The Romance of Poldark by Winston Graham
When Ross Poldark returns to Cornwall after fighting in the colonies for three years, he finds his father dead, the mines mortgaged, the house a shambles, the servants drunk and his beloved Elizabeth engaged to his insipid cousin Francis. Could there be any drearier homecoming?
He secures a loan to pay off his debauched father’s debt to his uncle in order to prevent the scheming Warleggan clan from taking over the two mines he has inherited: Wheal Grace and Wheal Leisure. He knows that Elizabeth can’t possibly be in love with Francis, and he learns that she is marrying his cousin in order to help her own parents out of debt. But when he offers to remove the financial incentive for the marriage, Elizabeth informs him that she will not marry him, anyway. There is something dark and unruly in his spirit and he frightens her. She wants to be safe. Francis is safe. She knows every nook and cranny of his soul.
The Darkness of Poldark
Elizabeth does not appreciate mystery in a man. When Ross suggests to her that part of the joy in a marriage is to learn to know one another, Elizabeth replies that she will get to know her children. The man she marries must be transparent to her from the start. She wants no surprises. The choice to marry Francis is her own. She weds him of her own free will, while Ross Poldark scowls at the sea from the majestic heights of a Cornish cliff.
Ross does not accept the marriage. He will not gracefully walk away and seek his comfort elsewhere. He will pursue Elizabeth throughout her marriage to the weak but lovable Francis and later through her other marriage to the strong, but wicked Warleggan.
The Poldark Series
By now, you have probably deduced that the story I am relating to you is a bodice ripper, a romance, an unrealistic tale in which derring do and steamy love scenes take center stage, and reality, as we all know it, is left far behind.

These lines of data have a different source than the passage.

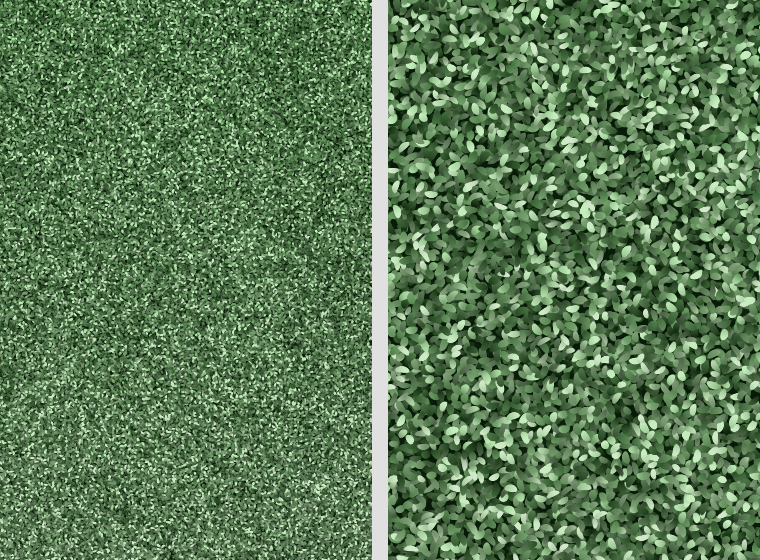
Left, the full canvas; right, a detail of the centre.
Write a Shadertoy shader that draws this texture.

```glsl
// Short artificial turf: a dense mat of tiny sunlit leaf tips over dark gaps.

const float CELLS = 168.0; // leaf cells per canvas height
const int LAYERS = 3;

vec3 hash3(vec2 p, float seed) {
    vec3 q = fract(vec3(p.xyx) * vec3(0.1031, 0.1030, 0.0973) + seed * 0.137);
    q += dot(q, q.yxz + 33.33);
    return fract((q.xxy + q.yzz) * q.zyx);
}

float valueNoise(vec2 p, float seed) {
    vec2 cell = floor(p);
    vec2 f = fract(p);
    f = f * f * (3.0 - 2.0 * f);
    float low = mix(hash3(cell, seed).x, hash3(cell + vec2(1, 0), seed).x, f.x);
    float high = mix(hash3(cell + vec2(0, 1), seed).x, hash3(cell + vec2(1, 1), seed).x, f.x);
    return mix(low, high, f.y);
}

vec2 rotate(vec2 p, float angle) {
    float c = cos(angle), s = sin(angle);
    return vec2(c * p.x + s * p.y, c * p.y - s * p.x);
}

// Approximate signed distance to an ellipse
float ellipse(vec2 p, vec2 radii) {
    return (length(p / radii) - 1.0) * min(radii.x, radii.y);
}

float ramp(float from, float to, float t) {
    return clamp((t - from) / (to - from), 0.0, 1.0);
}

// Deep shadow through mid green to pale sunlit tips
vec3 turfColor(float tone) {
    vec3 color = vec3(0.03, 0.10, 0.03);
    color = mix(color, vec3(0.07, 0.16, 0.06), ramp(0.00, 0.08, tone));
    color = mix(color, vec3(0.18, 0.30, 0.16), ramp(0.08, 0.25, tone));
    color = mix(color, vec3(0.31, 0.44, 0.29), ramp(0.25, 0.49, tone));
    color = mix(color, vec3(0.41, 0.56, 0.38), ramp(0.49, 0.68, tone));
    color = mix(color, vec3(0.49, 0.62, 0.46), ramp(0.68, 0.83, tone));
    color = mix(color, vec3(0.65, 0.80, 0.62), ramp(0.83, 0.96, tone));
    return mix(color, vec3(0.80, 0.92, 0.77), ramp(0.96, 1.15, tone));
}

// Paints one layer of leaves; surface holds tone and tint
vec2 paintLeaves(vec2 surface, vec2 p, float seed, vec2 toneRange, float pixel) {
    vec2 home = floor(p);
    for (int y = -1; y <= 1; y++) {
        for (int x = -1; x <= 1; x++) {
            vec2 cell = home + vec2(x, y);
            vec3 place = hash3(cell, seed);
            vec3 look = hash3(cell + 71.0, seed + 5.0);
            vec2 center = cell + 0.1 + 0.8 * place.xy;
            vec2 q = rotate(p - center, place.z * 6.2832);
            vec2 radii = vec2(mix(0.45, 0.75, look.y), mix(0.26, 0.40, look.z));
            q.y += 0.25 * q.x * q.x; // slight curl
            float cover = 1.0 - smoothstep(-0.5 * pixel, 0.5 * pixel, ellipse(q, radii));
            float tone = mix(toneRange.x, toneRange.y, look.x) + 0.12 * q.x / radii.x;
            surface = mix(surface, vec2(tone, look.z - 0.5), cover);
        }
    }
    return surface;
}

void mainImage(out vec4 fragColor, in vec2 fragCoord) {
    vec2 uv = fragCoord / iResolution.y;
    vec2 p = uv * CELLS;
    float pixel = CELLS / iResolution.y;

    // Stacked leaves, brighter towards the top of the pile
    vec2 surface = vec2(0.02, 0.0);
    for (int i = 0; i < LAYERS; i++) {
        float height = float(i) / float(LAYERS - 1);
        vec2 toneRange = mix(vec2(0.05, 0.52), vec2(0.24, 1.14), height);
        vec2 shift = vec2(0.37, 0.61) * float(i);
        surface = paintLeaves(surface, p + shift, 1.0 + 3.0 * float(i), toneRange, pixel);
    }

    // Tufts, broad patches and a gentle fade towards the top
    float tufts = valueNoise(uv * 55.0, 20.0) - 0.5;
    float patches = valueNoise(uv * 9.0, 30.0) - 0.5;
    float tone = mix(0.5, surface.x, 1.06);
    tone += 0.14 * tufts + 0.06 * patches + 0.05 * (0.5 - uv.y);

    // Fresher green in some leaves and near the top
    vec3 color = turfColor(tone);
    float fresh = 0.06 * surface.y + 0.03 * (uv.y - 0.5);
    color += fresh * vec3(-1.0, 0.3, -1.0) * smoothstep(0.1, 0.5, tone);
    fragColor = vec4(clamp(color, 0.0, 1.0), 1.0);
}
```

The Poldark novels, from which the Poldark television drama derived, were a series of books by the British author Winston Graham. Set in Cornwall in the late eighteenth century, they centered on the social and psychological struggles of a lesser member of the gentry. Like many a novelist, Graham used the average reader’s sympathy for the common man, along with everyone’s aspirations to rise in social rank, in order to squarely ally us with Ross Poldark. Poldark is noble, but poor. Poldark is good natured, but intransigent. Poldark is hard working, but he is also entitled to his land by a long line of succession. It is his by right of primogeniture, but he has to fight for it and earn it all over again.
Poldark is handsome and manly and brave and strong, but for some reason the woman of his dreams is just outside his reach. He clearly deserves to have her, but any consummation of his burning desire will have to be deferred for years, and taken hungrily and under cover of darkness, with the whole world against him
Robin Ellis and Angharad Rees as Ross Poldark and his other sweetheart Demelza
The BBC did an excellent job of putting the Poldark series together. An able cast led by Robin Ellis as Poldark and introducing the splendid Welsh actress Angharad Rees as Demelza, Poldark’s lower class love interest, kept the drama going despite some rather dreary sets and more dialogue than action.
The Moral of the Poldark Series
So what is the moral of the story? The next time you fall in love and are rebuffed and totally rejected, what will you do? Will you tell yourself that she doesn’t deserve you if she doesn’t leap into your arms at the first opportunity, or will you hunt her down and follow her wherever she goes, despite the fact that she has married someone else — and after that, yet another someone else. If you do the former, then you are a “laggard in love” as Sir Walter Scott would put it. If you do the latter, then you are a modern day stalker.
Society does not approve of romantic love. Society says we must settle. But everyone loves a good bodice ripper. Even the BBC!